According to a financial investment report conducted by Morgan Stanley, interest in sustainable and responsible investing increased by 33%, with 28% of Millennials agreeing that it was a wise financial decision to make. Obviously, this shows that most people know that investing wisely is important for accruing wealth and making your money work for you. But when funds are tight (like when a freelancer is between gigs), investing seems like an impossibility.

The great news about smart investments is that every little bit counts. As a freelancer in-between gigs, chances are that you don’t have large liquid assets, but you probably have a few extra dollars here and there. Apps like Acorns make investing automatic by rounding up all of your credit and debit card charges to the next dollar amount and investing the loose change as micro-investments that can earn you a sizable return over time.


This is why making safe, high-yielding investments is the best strategy for freelancers to accrue wealth when they have money coming in and when they don’t. Even a high-interest savings account can be an investment that offers steady returns year after year.

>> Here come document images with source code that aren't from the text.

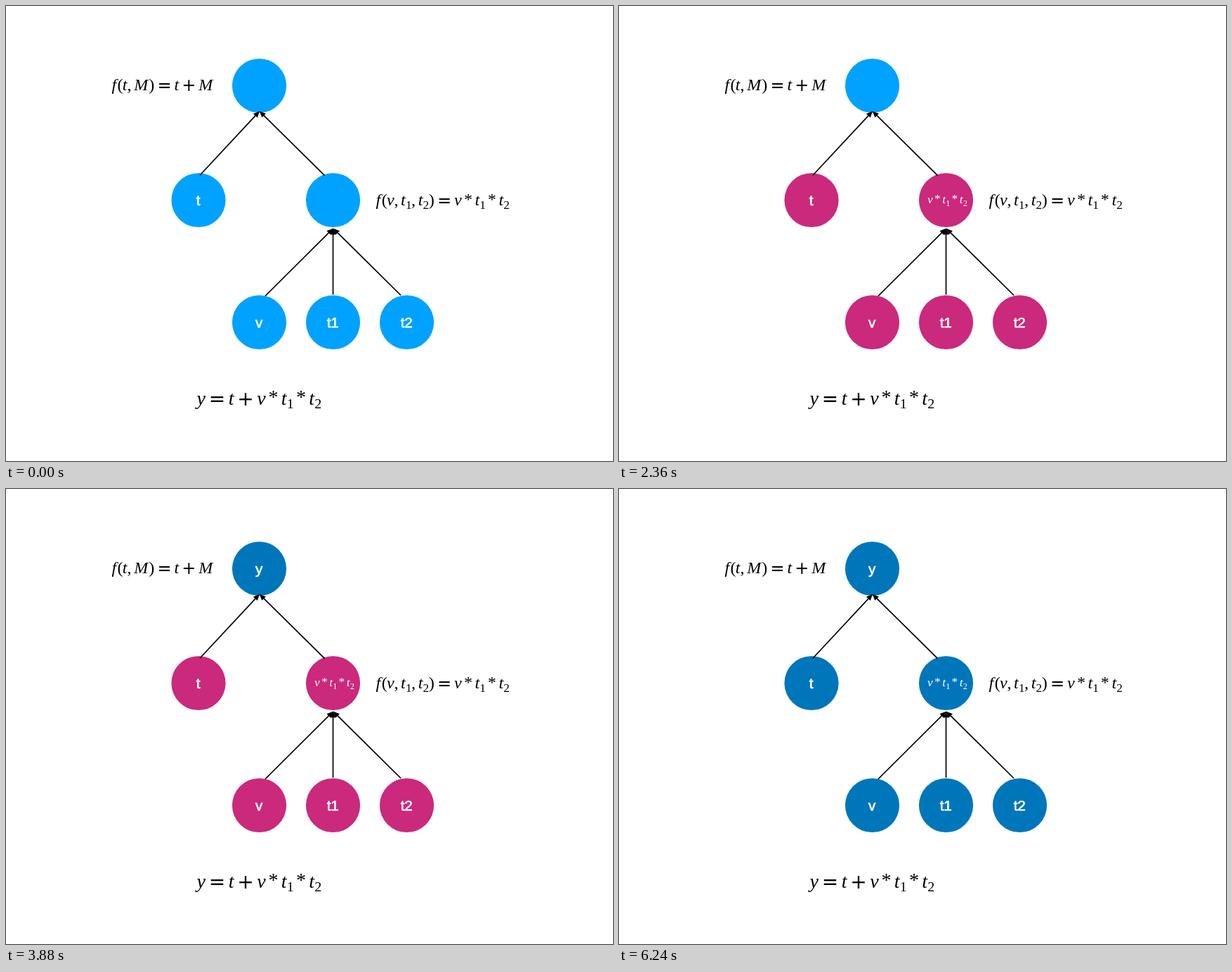
Recreate the animation shown at these times as an HTML page. Size 864x648 px, loop 7000 ms.

```html
<!DOCTYPE html>
<html lang="en">
<head>
<meta charset="utf-8">
<title>Expression tree</title>
<style>
  html, body { margin: 0; width: 100%; height: 100%; overflow: hidden; background: #fff; }
  svg { display: block; width: 100vw; height: 100vh; }
  .math { font-family: "Liberation Serif", serif; }
  .relation { font-family: "DejaVu Sans", sans-serif; }
  .label {
    font: 20.5px "Liberation Sans", sans-serif;
    text-anchor: middle; fill: #fff; stroke: #fff; stroke-width: .7;
  }
</style>
</head>
<body>
<svg id="stage" viewBox="0 0 864 648"></svg>
<script>
const LOOP = 7000;
const STARTS = [0, 800, 1560, 2360, 3120, 3880, 4680, 5440, 6240];
const BLUE = '#00a2ff', PINK = '#cb297b', GREEN = '#1db100', DARK = '#0076ba';
const stage = document.getElementById('stage');

// Horizontal advance of each math glyph, in em.
const ADVANCE = {
  f: .34, '(': .3, ')': .35, t: .285, v: .44, y: .46, M: .88, '∂': .5,
  ',': .4, '=': .63, '+': .63, '*': .51, 1: .34, 2: .34
};
const isRelation = c => c === '=' || c === '+';
const gap = c => isRelation(c) ? .265 : c === '*' ? .14 : 0;
const mathWidth = s => [...s].reduce((w, c) => w + ADVANCE[c] + 2 * gap(c), 0);

function math(s, x, y, size = 24, fill = '#000') {
  let out = '';
  for (const c of s) {
    x += gap(c) * size;
    let scale = 1, dx = 0, dy = 0, name = '';
    if (isRelation(c)) { dx = -.106; dy = .055; name = 'relation'; }
    else if (c === '*') dy = -.06;
    else if (/\d/.test(c)) { scale = .71; dy = .21; }
    const style = /[a-zA-Z∂]/.test(c) ? 'italic' : 'normal';
    out += `<text class="${name}" x="${x + dx * size}" y="${y + dy * size}" font-size="${size * scale}" font-style="${style}">${c}</text>`;
    x += (ADVANCE[c] + gap(c)) * size;
  }
  return `<g class="math" fill="${fill}">${out}</g>`;
}

function partial(variable, cx, barY) {
  const den = '∂' + variable;
  const half = mathWidth(den) * 12;
  return math('∂f', cx - 9.5, barY - 8) +
    `<path d="M${cx - half - 1.5} ${barY}h${2 * half + 3}" stroke="#000" stroke-width="1.3"/>` +
    math(den, cx - half, barY + 24.3);
}

function node(x, y, fill, text = '') {
  return `<circle cx="${x}" cy="${y}" r="38.6" fill="${fill}"/>` +
    (text && `<text class="label" x="${x - .3}" y="${y + 7.7}">${text}</text>`);
}

function arrow(x1, y1, x2, y2) {
  const angle = Math.atan2(y2 - y1, x2 - x1) * 180 / Math.PI;
  const length = Math.hypot(x2 - x1, y2 - y1);
  return `<g transform="translate(${x1} ${y1}) rotate(${angle})">` +
    `<path d="M0 0H${length - 7}" stroke="#000" stroke-width="1.7"/>` +
    `<path d="M${length} 0l-9 -4v8z"/></g>`;
}

const formulas =
  math('f(t,M)=t+M', 150.4, 120) +
  math('f(v,t1,t2)=v*t1*t2', 526.6, 284) +
  math('y=t+v*t1*t2', 271.4, 567.5, 28);

const arrows =
  arrow(276, 241, 361, 149.7) +
  arrow(453.5, 241.3, 360.7, 149.7) +
  arrow(369, 413, 465.7, 316.7) +
  arrow(465.5, 411, 465.5, 316.5) +
  arrow(562, 412, 465.7, 316.7);

const upperPartials = partial('t', 288, 190.5) + partial('M', 438, 190.5);
const lowerPartials = partial('v', 383, 364) + partial('t1', 447, 381) + partial('t2', 550.5, 362);

function scene(step) {
  const top = step < 4 ? BLUE : step < 5 ? GREEN : DARK;
  const middle = step < 2 ? BLUE : step < 3 ? GREEN : step < 7 ? PINK : DARK;
  const left = step < 1 ? BLUE : step < 7 ? PINK : DARK;
  const leaf = step < 1 ? BLUE : step < 8 ? PINK : DARK;
  return formulas +
    node(360.5, 113.5, top, step >= 5 ? 'y' : '') +
    node(274, 276.5, left, 't') +
    node(465.5, 276.5, middle) +
    (step >= 3 ? math('v*t1*t2', 439, 281, 17.3, '#fff') : '') +
    ['v', 't1', 't2'].map((s, i) => node(360.5 + 105 * i, 450.5, leaf, s)).join('') +
    arrows +
    (step === 6 ? upperPartials : step === 7 ? lowerPartials : '');
}

let shown = -1;
function draw(time) {
  const t = time % LOOP;
  const step = STARTS.filter(start => start <= t).length - 1;
  if (step !== shown) stage.innerHTML = scene(shown = step);
}

const begin = performance.now();
function tick() {
  draw(performance.now() - begin);
  requestAnimationFrame(tick);
}
tick();
</script>
</body>
</html>
```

Other options like savings bonds or peer-to-peer lending can be available when you have larger amounts of cash to invest.


While you certainly shouldn’t plan for failure, it is important to be prepared for periods of time when you may be out of work as a freelancer. The good news is that making smart financial moves doesn’t have to be complicated or even super restrictive on your budget. By using automated tools for payments and savings, you don’t even need to think about it or be afraid that you’ll miss anything. Don’t be afraid of credit cards, but do make wise choices with spending and debt allocation. And finally, make wise investments, including ones with yourself and your skills for better opportunities in the future.